Apr 24, 2017
In the middle of April, two months after the revolution of February 1917, demonstrations against the war began. These were motivated by opposition to the declarations of Miliukov, a liberal minister, in favor of Russia’s conquest of Constantinople. By this time, a fraction of the working class, behind the Bolshevik Party, began to think about the overthrow of the Provisional Government, while the bourgeoisie and its supporters mobilized their forces to defend it. This is how Trotsky described the events of April 20 (May 3 by our calendar):
“Today the Petrograd Committee of the Bolsheviks had called for the demonstration. In spite of the counter-agitation of the Mensheviks and Socialist Revolutionaries, immense masses of workers advanced to the center from the Vyborg side, and later too from other districts. The Executive Committee sent to meet the demonstrators their most authoritative pacifiers with Chkeidze (one of the leaders of the Mensheviks) at their head. But the workers firmly intended to speak their word - and they had a word to speak. A well-known liberal journalist described in Rech this demonstration of workers on the Nevsky: ‘About a hundred armed men marched in front; after them solid phalanxes of unarmed men and women, a thousand strong. Living chains on both sides. Songs. Their faces amazed me. All those thousands had but one face, the stunned ecstatic face of the early Christian monks. Implacable, pitiless, ready for murder, inquisition, and death.’ The liberal journalist had looked the workers’ revolution in the eye, and felt for a second its intense determination....
“Today as yesterday the demonstrators did not come out to overthrow the government, although a majority of them, we may guess, had already seriously thought about this problem....”

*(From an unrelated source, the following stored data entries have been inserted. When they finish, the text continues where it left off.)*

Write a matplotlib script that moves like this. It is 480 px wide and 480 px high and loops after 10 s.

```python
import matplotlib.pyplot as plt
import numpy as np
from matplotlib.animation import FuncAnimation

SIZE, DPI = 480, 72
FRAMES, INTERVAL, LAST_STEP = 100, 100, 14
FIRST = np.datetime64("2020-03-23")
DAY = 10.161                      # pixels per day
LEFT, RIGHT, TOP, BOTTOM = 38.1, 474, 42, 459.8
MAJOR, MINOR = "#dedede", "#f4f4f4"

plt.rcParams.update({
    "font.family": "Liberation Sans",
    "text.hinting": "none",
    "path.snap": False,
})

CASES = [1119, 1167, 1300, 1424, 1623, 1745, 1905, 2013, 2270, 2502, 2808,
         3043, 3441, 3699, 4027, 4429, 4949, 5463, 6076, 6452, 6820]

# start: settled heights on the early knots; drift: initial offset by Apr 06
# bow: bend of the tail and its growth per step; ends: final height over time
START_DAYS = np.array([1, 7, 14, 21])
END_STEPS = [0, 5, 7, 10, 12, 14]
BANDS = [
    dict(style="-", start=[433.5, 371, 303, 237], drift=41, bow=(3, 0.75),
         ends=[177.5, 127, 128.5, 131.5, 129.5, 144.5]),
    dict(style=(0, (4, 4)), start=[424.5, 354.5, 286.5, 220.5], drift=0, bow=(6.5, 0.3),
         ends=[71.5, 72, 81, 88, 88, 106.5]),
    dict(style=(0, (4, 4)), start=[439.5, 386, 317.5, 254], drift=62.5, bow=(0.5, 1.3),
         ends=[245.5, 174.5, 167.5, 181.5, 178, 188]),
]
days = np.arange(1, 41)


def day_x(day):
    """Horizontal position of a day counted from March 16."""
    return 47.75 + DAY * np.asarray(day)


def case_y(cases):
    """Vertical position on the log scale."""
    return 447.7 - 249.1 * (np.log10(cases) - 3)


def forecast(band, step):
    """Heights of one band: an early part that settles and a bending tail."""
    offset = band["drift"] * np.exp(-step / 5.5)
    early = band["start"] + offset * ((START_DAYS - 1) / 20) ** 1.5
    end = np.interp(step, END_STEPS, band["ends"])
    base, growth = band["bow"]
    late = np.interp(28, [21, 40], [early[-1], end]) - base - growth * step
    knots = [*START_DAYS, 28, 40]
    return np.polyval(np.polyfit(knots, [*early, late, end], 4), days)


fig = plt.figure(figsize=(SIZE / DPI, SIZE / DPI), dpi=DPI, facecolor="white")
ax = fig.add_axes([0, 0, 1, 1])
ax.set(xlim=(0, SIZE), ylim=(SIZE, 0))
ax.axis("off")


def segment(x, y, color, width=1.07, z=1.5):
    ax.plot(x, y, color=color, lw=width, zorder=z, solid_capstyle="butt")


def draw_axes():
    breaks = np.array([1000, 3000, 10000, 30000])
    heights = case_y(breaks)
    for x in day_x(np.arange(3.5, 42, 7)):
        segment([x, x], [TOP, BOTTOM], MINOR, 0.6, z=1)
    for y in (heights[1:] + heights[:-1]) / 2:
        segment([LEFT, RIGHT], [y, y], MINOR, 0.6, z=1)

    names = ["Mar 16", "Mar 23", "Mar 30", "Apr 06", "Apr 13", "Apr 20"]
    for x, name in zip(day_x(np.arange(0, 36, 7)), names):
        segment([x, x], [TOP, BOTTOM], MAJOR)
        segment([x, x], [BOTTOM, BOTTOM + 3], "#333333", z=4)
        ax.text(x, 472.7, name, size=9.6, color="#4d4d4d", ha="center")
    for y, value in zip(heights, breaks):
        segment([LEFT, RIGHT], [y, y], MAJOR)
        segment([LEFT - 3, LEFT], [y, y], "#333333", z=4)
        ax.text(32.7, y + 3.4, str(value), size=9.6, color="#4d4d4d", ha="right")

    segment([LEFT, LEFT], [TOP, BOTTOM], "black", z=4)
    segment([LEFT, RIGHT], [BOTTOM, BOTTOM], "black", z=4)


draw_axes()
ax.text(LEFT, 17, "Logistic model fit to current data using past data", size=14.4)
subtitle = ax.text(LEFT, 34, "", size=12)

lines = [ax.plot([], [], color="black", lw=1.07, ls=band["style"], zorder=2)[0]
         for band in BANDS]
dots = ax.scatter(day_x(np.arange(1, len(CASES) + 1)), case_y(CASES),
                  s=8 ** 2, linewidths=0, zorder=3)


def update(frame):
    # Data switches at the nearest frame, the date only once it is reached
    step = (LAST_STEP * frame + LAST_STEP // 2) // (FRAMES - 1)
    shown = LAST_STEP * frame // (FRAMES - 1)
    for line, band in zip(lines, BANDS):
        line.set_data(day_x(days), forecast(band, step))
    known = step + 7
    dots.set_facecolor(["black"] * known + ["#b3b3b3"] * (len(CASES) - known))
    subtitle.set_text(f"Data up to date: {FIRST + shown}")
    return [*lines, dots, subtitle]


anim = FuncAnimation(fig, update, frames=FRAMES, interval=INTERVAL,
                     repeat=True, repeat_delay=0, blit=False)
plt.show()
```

In response, the regime mobilized its own forces on April 21: “The Nevsky, the chief artery of the bourgeoisie, was converted into a solid Kadet meeting. A considerable demonstration headed by the members of the Kadet Central Committee marched to the Mariinsky Palace (seat of the government). Everywhere could be seen brand-new placards, fresh from the sign-painters: ‘Full Confidence to the Provisional Government!” “Long Live Miliukov!” The ministers looked like guests of honor. They had their own ‘people,’ and this was the more noticeable since emissaries of the Soviet were doing their utmost to help them, dispersing revolutionary meetings, steering workers’ and soldiers’ demonstrations towards the suburbs, and restraining the barracks and factories from going out.

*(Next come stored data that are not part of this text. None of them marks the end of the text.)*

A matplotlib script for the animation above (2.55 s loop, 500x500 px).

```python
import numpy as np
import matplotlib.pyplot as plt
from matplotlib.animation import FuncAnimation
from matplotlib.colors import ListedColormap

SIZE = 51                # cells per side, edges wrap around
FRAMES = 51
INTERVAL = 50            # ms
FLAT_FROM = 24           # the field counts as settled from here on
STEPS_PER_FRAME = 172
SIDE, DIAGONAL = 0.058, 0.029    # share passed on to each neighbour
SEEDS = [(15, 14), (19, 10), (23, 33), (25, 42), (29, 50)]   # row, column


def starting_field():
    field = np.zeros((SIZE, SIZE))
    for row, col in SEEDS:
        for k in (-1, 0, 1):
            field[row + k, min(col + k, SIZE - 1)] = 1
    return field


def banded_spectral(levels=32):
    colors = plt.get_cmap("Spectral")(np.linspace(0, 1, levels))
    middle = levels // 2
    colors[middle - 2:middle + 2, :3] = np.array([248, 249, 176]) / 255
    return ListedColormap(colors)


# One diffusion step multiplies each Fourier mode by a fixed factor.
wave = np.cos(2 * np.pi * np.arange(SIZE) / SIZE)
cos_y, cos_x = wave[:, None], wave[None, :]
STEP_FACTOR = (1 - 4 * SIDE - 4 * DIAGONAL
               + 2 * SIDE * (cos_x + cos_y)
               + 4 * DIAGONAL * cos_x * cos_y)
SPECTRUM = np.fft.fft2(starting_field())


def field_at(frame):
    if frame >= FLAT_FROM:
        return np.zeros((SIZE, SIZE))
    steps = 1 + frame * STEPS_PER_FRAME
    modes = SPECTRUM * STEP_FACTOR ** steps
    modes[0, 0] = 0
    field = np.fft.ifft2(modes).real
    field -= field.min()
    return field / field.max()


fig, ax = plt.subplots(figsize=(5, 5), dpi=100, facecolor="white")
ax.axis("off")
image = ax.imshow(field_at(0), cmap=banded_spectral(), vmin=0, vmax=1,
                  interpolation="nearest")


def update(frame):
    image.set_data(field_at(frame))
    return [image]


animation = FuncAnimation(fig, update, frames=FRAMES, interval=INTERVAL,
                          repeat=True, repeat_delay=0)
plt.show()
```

“Under the flag of defense of the government, the first open and broad mobilization of counter-revolutionary forces took place. In the center of the town appeared trucks with armed officers, cadets and students. The Cavaliers of St. George were sent out. The gilded youth organized a mock trial on the Nevsky, establishing on the spot the existence of both Leninists and of ‘German spies.’ There were skirmishes and casualties. The first bloody encounter began, according to reports, with an attempt of officers to snatch from the workers a banner with a slogan against the Provisional Government. The encounters became more and more fierce; shots were interchanged, and towards afternoon they became almost continuous. Nobody knew exactly who was shooting or why, but there were already victims of this disorderly shooting, partly malicious, partly the result of panic....

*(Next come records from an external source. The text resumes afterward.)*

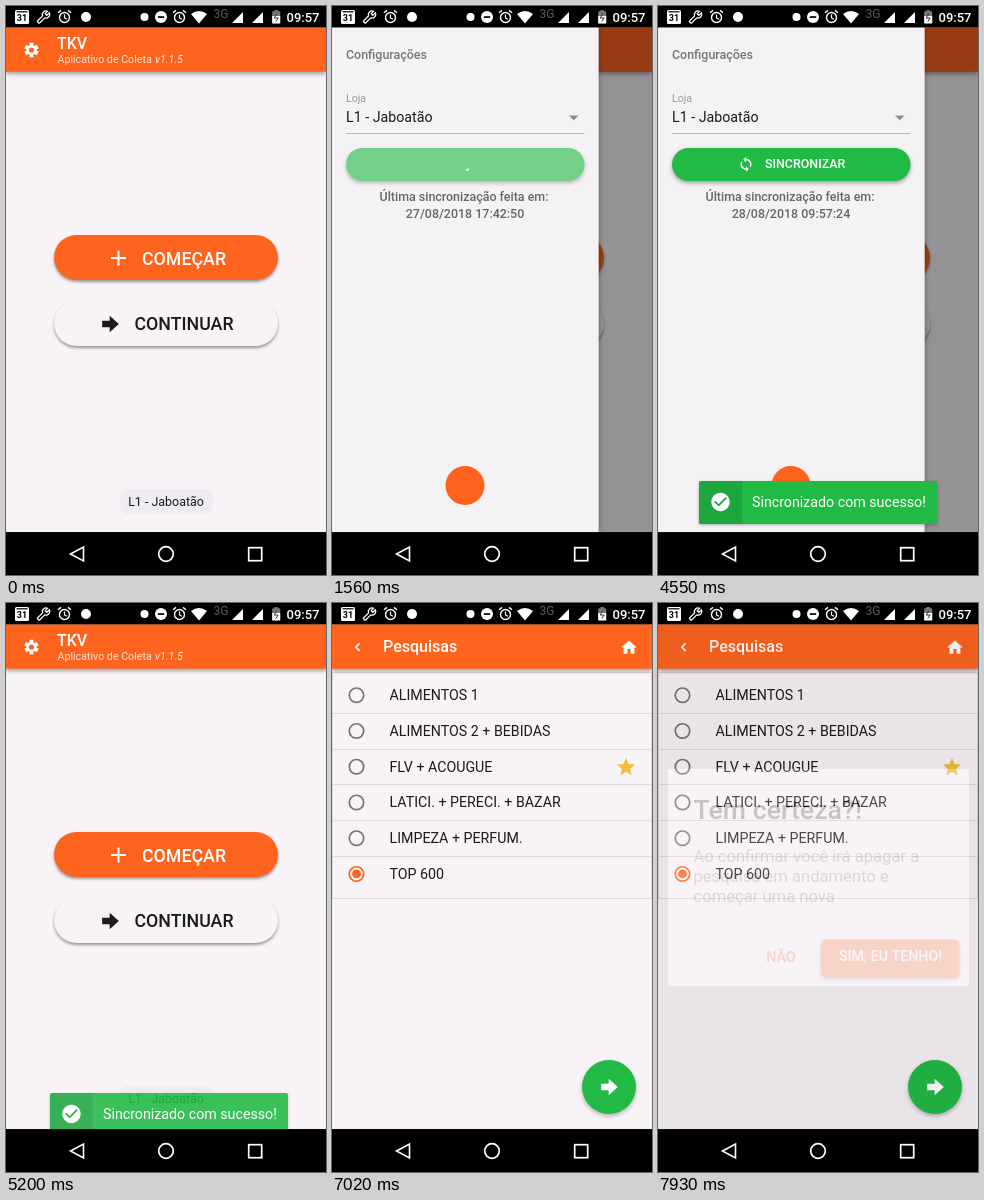
Animation of 320 by 569 pixels, one loop 8 s. Source, as an HTML page with a canvas:

```html
<!DOCTYPE html>
<html lang="pt-BR">
<head>
<meta charset="utf-8">
<title>Aplicativo de Coleta</title>
<style>
html, body { margin: 0; width: 100%; height: 100%; overflow: hidden; background: #000; }
canvas { display: block; width: 100%; height: 100%; }
</style>
</head>
<body>
<canvas id="stage"></canvas>
<script>
const W = 320, H = 569, LOOP = 8000, STEP = 130;
const TOP = 21.33, BOTTOM = 526.2, BODY = BOTTOM - TOP;
const ORANGE = '#ff641f', GREEN = '#21ba45', BG = '#f7f3f7', INK = '#1b1b1b', WHITE = '#fff';
const canvas = document.getElementById('stage');
const layer = document.createElement('canvas').getContext('2d');
let ctx = canvas.getContext('2d');
let scale = 1;

const ICONS = {
  sync: 'M12 4V1L8 5l4 4V6c3.31 0 6 2.69 6 6 0 1.01-.25 1.97-.7 2.8l1.46 1.46C19.54 15.03 20 13.57 20 12c0-4.42-3.58-8-8-8zm0 14c-3.31 0-6-2.69-6-6 0-1.01.25-1.97.7-2.8L5.24 7.74C4.46 8.97 4 10.43 4 12c0 4.42 3.58 8 8 8v3l4-4-4-4v3z',
  home: 'M10 20v-6h4v6h5v-8h3L12 3 2 12h3v8z',
  check: 'M12 2C6.48 2 2 6.48 2 12s4.48 10 10 10 10-4.48 10-10S17.52 2 12 2zm-2 15l-5-5 1.41-1.41L10 14.17l7.59-7.59L19 8l-9 9z',
  star: 'M12 17.27L18.18 21l-1.64-7.03L22 9.24l-7.19-.61L12 2 9.19 8.63 2 9.24l5.46 4.73L5.82 21z',
  arrow: 'M2 8h9V2l11 10-11 10v-6H2z',
  wrench: 'M1.3 19l9.1-9.1c-.9-2.3-.4-5 1.5-6.9 2-2 5-2.4 7.4-1.3L15 6l3 3 4.4-4.3c1.2 2.4.7 5.4-1.3 7.4-1.9 1.9-4.6 2.4-6.9 1.5l-9.1 9.1c-.4.4-1 .4-1.4 0l-2.3-2.3c-.5-.4-.5-1.1-.1-1.4z'
};
for (const key in ICONS) ICONS[key] = new Path2D(ICONS[key]);

const clamp = v => Math.max(0, Math.min(1, v));
const span = (t, a, b) => clamp((t - a) / (b - a));
const easeOut = p => 1 - (1 - p) ** 3;
const easeInOut = p => p < .5 ? 2 * p * p : 1 - 2 * (1 - p) ** 2;

// Draws onto a spare layer first, so overlapping parts fade as one
function fade(alpha, draw) {
  const base = ctx;
  ctx = layer;
  ctx.resetTransform();
  ctx.clearRect(0, 0, canvas.width, canvas.height);
  ctx.setTransform(base.getTransform());
  draw();
  ctx = base;
  ctx.resetTransform();
  ctx.globalAlpha = alpha;
  ctx.drawImage(layer.canvas, 0, 0);
}

function group(alpha, dx, dy, draw) {
  if (alpha <= 0) return;
  ctx.save();
  ctx.translate(dx, dy);
  if (alpha < 1) fade(alpha, draw);
  else draw();
  ctx.restore();
}

function rect(x, y, w, h, color) {
  ctx.fillStyle = color;
  ctx.fillRect(x, y, w, h);
}

function shape(build, color, lineWidth) {
  ctx.beginPath();
  build();
  if (lineWidth) {
    ctx.strokeStyle = color;
    ctx.lineWidth = lineWidth;
    ctx.stroke();
  } else {
    ctx.fillStyle = color;
    ctx.fill('evenodd');
  }
}

const disc = (x, y, r, color, lineWidth) =>
  shape(() => ctx.arc(x, y, r, 0, Math.PI * 2), color, lineWidth);

const round = (x, y, w, h, r, color) =>
  shape(() => ctx.roundRect(x, y, w, h, r), color);

function poly(points, color, lineWidth, open) {
  shape(() => {
    points.forEach(([x, y]) => ctx.lineTo(x, y));
    if (!open) ctx.closePath();
  }, color, lineWidth);
}

function shadow(blur, dy, alpha, draw) {
  ctx.save();
  ctx.shadowColor = `rgba(0,0,0,${alpha})`;
  ctx.shadowBlur = blur * scale;
  ctx.shadowOffsetY = dy * scale;
  draw();
  ctx.restore();
}

function text(str, x, y, size, color, style = '400', align = 'left') {
  ctx.font = `${style} ${size}px Roboto, sans-serif`;
  ctx.textAlign = align;
  ctx.fillStyle = color;
  ctx.fillText(str, x, y);
}

function icon(name, x, y, size, color, lineWidth) {
  ctx.save();
  ctx.translate(x - size / 2, y - size / 2);
  ctx.scale(size / 24, size / 24);
  if (lineWidth) {
    ctx.strokeStyle = color;
    ctx.lineWidth = lineWidth;
    ctx.stroke(ICONS[name]);
  } else {
    ctx.fillStyle = color;
    ctx.fill(ICONS[name]);
  }
  ctx.restore();
}

// Touch ripple that grows and fades inside a clip shape
function ripple(p, x, y, r, color, clip) {
  if (p <= 0 || p >= 1) return;
  ctx.save();
  ctx.beginPath();
  clip();
  ctx.clip();
  ctx.globalAlpha *= .28 * (1 - p);
  disc(x, y, r * easeOut(p), color);
  ctx.restore();
}

function alarm(x) {
  disc(x, 11.5, 5, WHITE, 1.4);
  poly([[x, 8.5], [x, 12], [x + 2.5, 13.3]], WHITE, 1.2, true);
  poly([[x - 6.5, 6.8], [x - 3.5, 4.4]], WHITE, 1.4, true);
  poly([[x + 6.5, 6.8], [x + 3.5, 4.4]], WHITE, 1.4, true);
}

function statusBar() {
  rect(0, 0, W, TOP, '#000');
  round(9, 4, 14, 14, 1.5, WHITE);
  rect(10.5, 5.2, 11, 1.2, '#000');
  text('31', 16, 15.3, 9, '#000', '700', 'center');
  icon('wrench', 37.5, 11, 13.5, WHITE, 2.2);
  alarm(58.5);
  disc(80, 11, 5, WHITE);
  disc(138.5, 11, 4, WHITE);
  disc(155, 11, 6, WHITE);
  rect(151.8, 10.2, 6.4, 1.7, '#000');
  alarm(173.5);
  shape(() => {
    ctx.moveTo(193, 17.5);
    ctx.lineTo(185, 8);
    ctx.quadraticCurveTo(193, 2, 201, 8);
    ctx.closePath();
  }, WHITE);
  text('3G', 207.5, 12, 12, '#5c5c5c');
  for (const x of [226, 246]) poly([[x, 17], [x + 11, 17], [x + 11, 6]], WHITE);
  rect(268.5, 4, 3.4, 2, '#777');
  round(266.2, 5.2, 8, 12.2, 1, '#777');
  rect(266.2, 10, 8, 7.4, WHITE);
  poly([[270.8, 7.5], [268.2, 12], [272.2, 12], [269.8, 15.5]], '#333', 1, true);
  text('09:57', 313.5, 15.7, 13, WHITE, '500', 'right');
}

function navBar() {
  rect(0, BOTTOM, W, H - BOTTOM, '#000');
  poly([[64.5, 548], [77.5, 541], [77.5, 555]], WHITE, 1.6);
  disc(160, 548, 7.3, WHITE, 1.7);
  ctx.strokeStyle = WHITE;
  ctx.strokeRect(242.7, 541.7, 13, 13);
}

function header() {
  shadow(4, 2, .35, () => rect(0, TOP, W, 44.4, ORANGE));
}

function gear(x, y) {
  const corners = [[-.36, 5.2], [-.27, 7.4], [.27, 7.4], [.36, 5.2]];
  shape(() => {
    for (let tooth = 0; tooth < 6; tooth++) {
      for (const [turn, r] of corners) {
        const a = (tooth + .5) * Math.PI / 3 + turn;
        ctx.lineTo(x + r * Math.cos(a), y + r * Math.sin(a));
      }
    }
    ctx.closePath();
  }, WHITE);
  disc(x, y, 2.6, ORANGE);
}

function pill(y, color) {
  shadow(3, 2, .38, () => round(48, y, 224, 45, 22.5, color));
}

function homePage(t) {
  rect(0, TOP, W, BODY, BG);
  header();
  gear(25.5, 44);
  ripple(span(t, 560, 1000), 25.5, 44, 20, WHITE, () => ctx.arc(25.5, 44, 20, 0, 7));
  text('TKV', 51, 43, 16, WHITE, '500');
  text('Aplicativo de Coleta', 51.5, 57, 10.67, 'rgba(255,255,255,.8)');
  text('v1.1.5', 149, 57, 10.67, 'rgba(255,255,255,.85)', 'italic 400');

  pill(229, ORANGE);
  rect(105, 251, 15, 2, WHITE);
  rect(111.5, 244.5, 2, 15, WHITE);
  text('COMEÇAR', 136, 258.5, 17.78, WHITE, '500');
  ripple(span(t, 5240, 5850), 160, 252, 130, WHITE, () => ctx.roundRect(48, 229, 224, 45, 22.5));

  pill(295, BG);
  icon('arrow', 104.5, 318, 20, INK);
  text('CONTINUAR', 128.5, 324.3, 17.78, INK, '500');

  round(114, 483, 93, 25, 8, '#efecf1');
  text('L1 - Jaboatão', 160, 499.6, 12.44, INK, '400', 'center');
}

// Indeterminate arc: one turn per 2 s while its dash grows and shrinks every 1.5 s
function spinner(x, y, r, ms) {
  const phase = ms % 1500 / 750;
  const grow = easeInOut(clamp(phase)), shrink = easeInOut(clamp(phase - 1));
  const from = 35 * grow + 89 * shrink;
  const to = Math.min(from + 1 + 88 * grow, 125);
  const turn = ms / 2000 * Math.PI * 2, unit = Math.PI * 2 / 125.66;
  shape(() => ctx.arc(x, y, r, turn + from * unit, turn + to * unit), WHITE, 1.8);
}

function syncButton(t) {
  const start = 1240, done = 3600;
  const alpha = 1 - .3 * span(t, start, start + 150) + .3 * span(t, done - 40, done + 250);
  group(alpha, 0, 0, () => {
    shadow(4, 2, .36, () => round(14, 142, 238.5, 33, 16.5, GREEN));
    if (t >= start && t < done) {
      spinner(133, 158.3, 6, (t - start) * .59);
    } else {
      icon('sync', 88, 158.3, 16.5, WHITE);
      text('SINCRONIZAR', 107, 162, 12.44, WHITE, '500');
    }
  });
  ripple(span(t, 1100, 1900), 133, 158, 190, WHITE, () => ctx.roundRect(14, 142, 238.5, 33, 16.5));
}

function drawer(t) {
  const open = easeOut(span(t, 600, 1080)) * (1 - easeInOut(span(t, 4880, 5190)));
  if (!open) return;
  rect(0, TOP, W, BODY, `rgba(0,0,0,${.4 * open})`);
  group(1, -270 * (1 - open), 0, () => {
    shadow(5, 0, .35, () => rect(0, TOP, 266.67, BODY, '#f5f2f6'));
    text('Configurações', 14, 53, 12.44, '#757575', '500');
    text('Loja', 14, 96, 10.67, '#9a989a');
    text('L1 - Jaboatão', 14, 116, 14.22, INK);
    poly([[237, 109.5], [246.5, 109.5], [241.75, 114.2]], '#8d8b8d');
    rect(14, 127, 238.5, 1, '#bdbbbd');
    syncButton(t);
    text('Última sincronização feita em:', 132, 195, 12.44, '#666', '500', 'center');
    const stamp = t < 3600 ? '27/08/2018 17:42:50' : '28/08/2018 09:57:24';
    text(stamp, 133, 211.5, 12.44, '#666', '500', 'center');
    disc(133, 479.5, 19.5, ORANGE);
  });
}

function toast(t) {
  const enter = easeOut(span(t, 3980, 4480));
  const leave = span(t, 5100, 5500);
  group(enter * clamp(1 - 2 * leave * leave), 12 * leave, 56 * (1 - enter) + 60 * leave, () => {
    shadow(3, 1, .3, () => round(41, 475, 238, 43, 2, GREEN));
    rect(41, 475, 43, 43, 'rgba(0,0,0,.1)');
    icon('check', 62.5, 496, 22, WHITE);
    text('Sincronizado com sucesso!', 94, 501.2, 14.22, WHITE);
  });
}

const ITEMS = ['ALIMENTOS 1', 'ALIMENTOS 2 + BEBIDAS', 'FLV + ACOUGUE',
  'LATICI. + PERECI. + BAZAR', 'LIMPEZA + PERFUM.', 'TOP 600'];

function fab(t) {
  group(1, 0, 75 * (1 - easeOut(span(t, 6300, 6760))), () => {
    shadow(4, 2, .28, () => disc(277, 484, 27, GREEN));
    icon('arrow', 277.5, 484, 20, WHITE);
    ripple(span(t, 7180, 7900), 277, 484, 30, WHITE, () => ctx.arc(277, 484, 27, 0, 7));
  });
}

function listPage(t) {
  rect(0, TOP, W, BODY, BG);
  ctx.strokeStyle = '#dcd9dc';
  ctx.lineWidth = 1;
  ctx.strokeRect(.5, 69.5, 319, 226);
  header();
  poly([[27.6, 40.3], [23.8, 44.1], [27.6, 47.9]], WHITE, 1.6, true);
  text('Pesquisas', 51, 49.2, 16, WHITE, '500');
  icon('home', 297, 44.5, 18.5, WHITE);
  ITEMS.forEach((label, i) => {
    const y = 92.2 + i * 35.75;
    const chosen = i === 5 && t >= 6370;
    if (i) rect(0, Math.round(y - 18), W, 1, '#dcd9dc');
    disc(24.5, y, 7.2, chosen ? ORANGE : '#757575', 1.7);
    if (chosen) disc(24.5, y, 4.4 * easeOut(span(t, 6300, 6600)), ORANGE);
    text(label, 57.5, y + 5, 14.22, INK);
  });
  ripple(span(t, 6300, 7000), 24.5, 271, 18, ORANGE, () => ctx.arc(24.5, 271, 18, 0, 7));
  icon('star', 294, 164, 22, '#ecc03c');
  fab(t);
}

function dialog(t) {
  const p = span(t, 7830, 8290);
  if (!p) return;
  // The dimming leaves the panel's own area clear
  shape(() => {
    ctx.rect(0, TOP, W, BODY);
    ctx.roundRect(10, 166, 301, 217, 2);
  }, `rgba(0,0,0,${.28 * p})`);
  group(p, 0, 0, () => {
    round(10, 166, 301, 217, 2, BG);
    text('Tem certeza?!', 35.5, 215.5, 26.67, INK, '500');
    ['Ao confirmar você irá apagar a', 'pesquisa em andamento e', 'começar uma nova'].forEach((line, i) =>
      text(line, 35.5, 259 + i * 20, 16.6, '#757575'));
    text('NÃO', 123, 358.5, 14.22, ORANGE, '500', 'center');
    shadow(4, 2, .4, () => round(163, 336.5, 138.5, 38, 5, ORANGE));
    text('SIM, EU TENHO!', 232.5, 358, 14.22, WHITE, '500', 'center');
  });
}

function draw(t) {
  const page = span(t, 5620, 6110);
  if (page < 1) {
    homePage(t);
    drawer(t);
  }
  group(page, 0, 0, () => listPage(t));
  toast(t);
  dialog(t);
  statusBar();
  navBar();
}

function frame(now) {
  const dpr = window.devicePixelRatio || 1;
  const w = Math.round(innerWidth * dpr), h = Math.round(innerHeight * dpr);
  if (canvas.width !== w || canvas.height !== h) {
    canvas.width = layer.canvas.width = w;
    canvas.height = layer.canvas.height = h;
  }
  scale = w / W;
  ctx.setTransform(scale, 0, 0, h / H, 0, 0);
  draw(Math.floor(now % LOOP / STEP) * STEP);
  requestAnimationFrame(frame);
}
requestAnimationFrame(frame);
</script>
</body>
</html>
```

“No, that day was not in the least like a manifestation of national unity. Two worlds stood face to face. The patriotic columns called into the streets against the workers and soldiers by the Kadet Party consisted exclusively of the bourgeois layers of the population – officers, officials, intelligentsia. Two human floods – one for Constantinople, one for Peace – had issued from different parts of town.”